JERUSALEM—Teva Pharmaceutical Industries Ltd. continued its aggressive pursuit of generic dominance last month with a deal announced Jan. 20 between it and Basel, Switzerland-based Lonza Group Ltd., to establish a joint venture to develop, manufacture and market a portfolio of biosimilars. Through this, Lonza and Teva hope to "bring together highly complementary capabilities that will significantly advance the partners' efforts to secure a leading position in the emerging biosimilars market."
The joint venture is expected to commence activities during the first quarter of 2009, subject to receipt of any applicable regulatory approvals, and the companies will then, they say, cooperate to develop, manufacture and market a number of affordable, efficacious and safe generic equivalents of a selected portfolio of biologic pharmaceuticals.
Financial details of the agreement are not being disclosed. Reportedly, the companies will "continue to assess their cooperation under the joint venture as both Teva and Lonza retain the ability to explore additional opportunities in the area of biosimilars beyond the scope of this partnership."
"We had identified biosimilars as a major growth driver for Teva in our long-term strategy and have been augmenting our knowledge base, capabilities and infrastructure to position Teva as a leader in this market," says Shlomo Yanai, president and CEO of Teva, adding that the partnership bolsters Teva's biologics capabilities.
Lonza is an ideal partner for Teva in this field, he adds, because of its deep knowledge and experience in biopharmaceutical development, large-scale manufacturing and state-of-the-art manufacturing facilities.
The field of biosimilars is a "natural extension" of Lonza's existing life-sciences portfolio, and represents the next strategic step for the company, according to Stefan Borgas, CEO of Lonza. "With Teva, we have found the right strategic partner to develop this new activity, which will deliver new opportunities for both companies. We are confident that our capabilities in the area of biologics manufacturing will add value to this joint venture; while at the same time, the agreement ensures that we will be able to continue to fully support the development of new technology and business of our existing innovator customers."

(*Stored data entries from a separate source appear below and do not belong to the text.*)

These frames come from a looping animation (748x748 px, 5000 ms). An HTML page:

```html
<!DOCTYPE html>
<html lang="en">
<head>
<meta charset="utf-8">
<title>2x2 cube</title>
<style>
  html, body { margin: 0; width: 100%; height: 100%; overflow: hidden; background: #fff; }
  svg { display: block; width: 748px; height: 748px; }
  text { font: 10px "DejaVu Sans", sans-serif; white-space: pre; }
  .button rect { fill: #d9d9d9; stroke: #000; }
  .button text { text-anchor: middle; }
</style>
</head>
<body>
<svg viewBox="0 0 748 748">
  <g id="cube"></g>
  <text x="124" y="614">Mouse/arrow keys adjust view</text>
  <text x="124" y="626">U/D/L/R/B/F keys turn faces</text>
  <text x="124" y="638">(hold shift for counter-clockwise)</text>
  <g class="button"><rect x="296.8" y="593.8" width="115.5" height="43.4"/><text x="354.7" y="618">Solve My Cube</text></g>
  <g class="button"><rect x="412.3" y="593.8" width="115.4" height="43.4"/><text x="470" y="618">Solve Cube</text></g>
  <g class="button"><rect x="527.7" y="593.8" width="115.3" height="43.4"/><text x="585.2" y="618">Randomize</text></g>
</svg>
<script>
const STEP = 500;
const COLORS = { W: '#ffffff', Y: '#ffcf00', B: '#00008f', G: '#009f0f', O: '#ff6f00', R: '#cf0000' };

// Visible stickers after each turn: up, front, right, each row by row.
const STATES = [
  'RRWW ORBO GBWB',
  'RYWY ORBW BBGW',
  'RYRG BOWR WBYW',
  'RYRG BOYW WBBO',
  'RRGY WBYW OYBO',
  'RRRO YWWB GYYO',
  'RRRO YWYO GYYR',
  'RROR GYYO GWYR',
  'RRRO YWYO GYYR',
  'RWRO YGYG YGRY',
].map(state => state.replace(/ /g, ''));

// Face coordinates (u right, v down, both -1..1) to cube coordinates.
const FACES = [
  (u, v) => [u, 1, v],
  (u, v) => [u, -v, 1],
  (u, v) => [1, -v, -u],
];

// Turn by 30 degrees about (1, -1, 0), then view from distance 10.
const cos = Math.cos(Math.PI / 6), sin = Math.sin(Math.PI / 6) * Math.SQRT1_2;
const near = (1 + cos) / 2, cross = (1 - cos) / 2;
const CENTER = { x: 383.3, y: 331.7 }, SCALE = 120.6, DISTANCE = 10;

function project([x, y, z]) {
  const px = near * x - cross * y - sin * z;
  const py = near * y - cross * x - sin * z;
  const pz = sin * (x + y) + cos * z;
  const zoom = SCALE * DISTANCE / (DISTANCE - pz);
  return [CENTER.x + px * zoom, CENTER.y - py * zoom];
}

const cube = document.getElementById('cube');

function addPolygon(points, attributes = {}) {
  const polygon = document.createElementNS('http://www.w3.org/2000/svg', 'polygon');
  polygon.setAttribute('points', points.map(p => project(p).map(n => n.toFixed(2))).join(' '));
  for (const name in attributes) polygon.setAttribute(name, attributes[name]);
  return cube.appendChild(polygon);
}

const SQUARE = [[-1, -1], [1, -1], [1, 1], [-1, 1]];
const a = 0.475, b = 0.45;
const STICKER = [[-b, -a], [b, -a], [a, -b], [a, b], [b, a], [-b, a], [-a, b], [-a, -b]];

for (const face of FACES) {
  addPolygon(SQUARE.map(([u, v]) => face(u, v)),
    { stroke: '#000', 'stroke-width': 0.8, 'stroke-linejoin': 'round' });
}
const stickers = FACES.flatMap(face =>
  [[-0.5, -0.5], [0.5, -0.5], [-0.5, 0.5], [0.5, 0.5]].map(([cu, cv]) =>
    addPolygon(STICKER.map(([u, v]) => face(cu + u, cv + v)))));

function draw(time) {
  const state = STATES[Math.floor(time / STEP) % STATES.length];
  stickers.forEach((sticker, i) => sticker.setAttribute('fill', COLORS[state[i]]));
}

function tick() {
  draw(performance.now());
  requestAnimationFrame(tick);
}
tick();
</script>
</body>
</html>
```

The timing of such a move may be very good. In Europe, some biosimilars have already been approved and are on the market, though the United States is still discussing a regulatory pathway for follow-on biotech treatments—something that may change quickly with the new administration of President Barack Obama.
"There is no doubt that biogenerics has become very sexy with the beginning of the government of Barack Obama and Democratic control in both houses of Congress," according to Yoav Burgan, an analyst at Israeli brokerage firm Leader Capital Markets, writing in a note to clients. "It's possible that in 2009, we will finally see the hoped-for creation of a regulatory path for approving biogeneric drugs in the United States."
A Jan. 22 analysis posted by Gerson Lehrman Group on its Web site, written by a member of its GLG Healthcare Council, weighed in with some pessimism about the deal, noting "Isn't this like the nth deal Teva has signed for biosimilar capability…No commentary so far has asked 'hey, what are you giving up here and what don't you have to do this yourself?'… biogenerics might be far too complex and too expensive for most generic companies. I think the implications are that generic companies will have a tough time finding any competitive advantages over a brand company set on making biogenerics."
"Over the next 10 years, biological products worth around $50 billion will lose patent protection," Zuercher Kantonalbank analyst Martin Schreiber told the Dow Jones news service Jan. 20. "With [this] deal, Lonza can bind a large customer to itself and increase long-term visibility for capacity utilization." DDN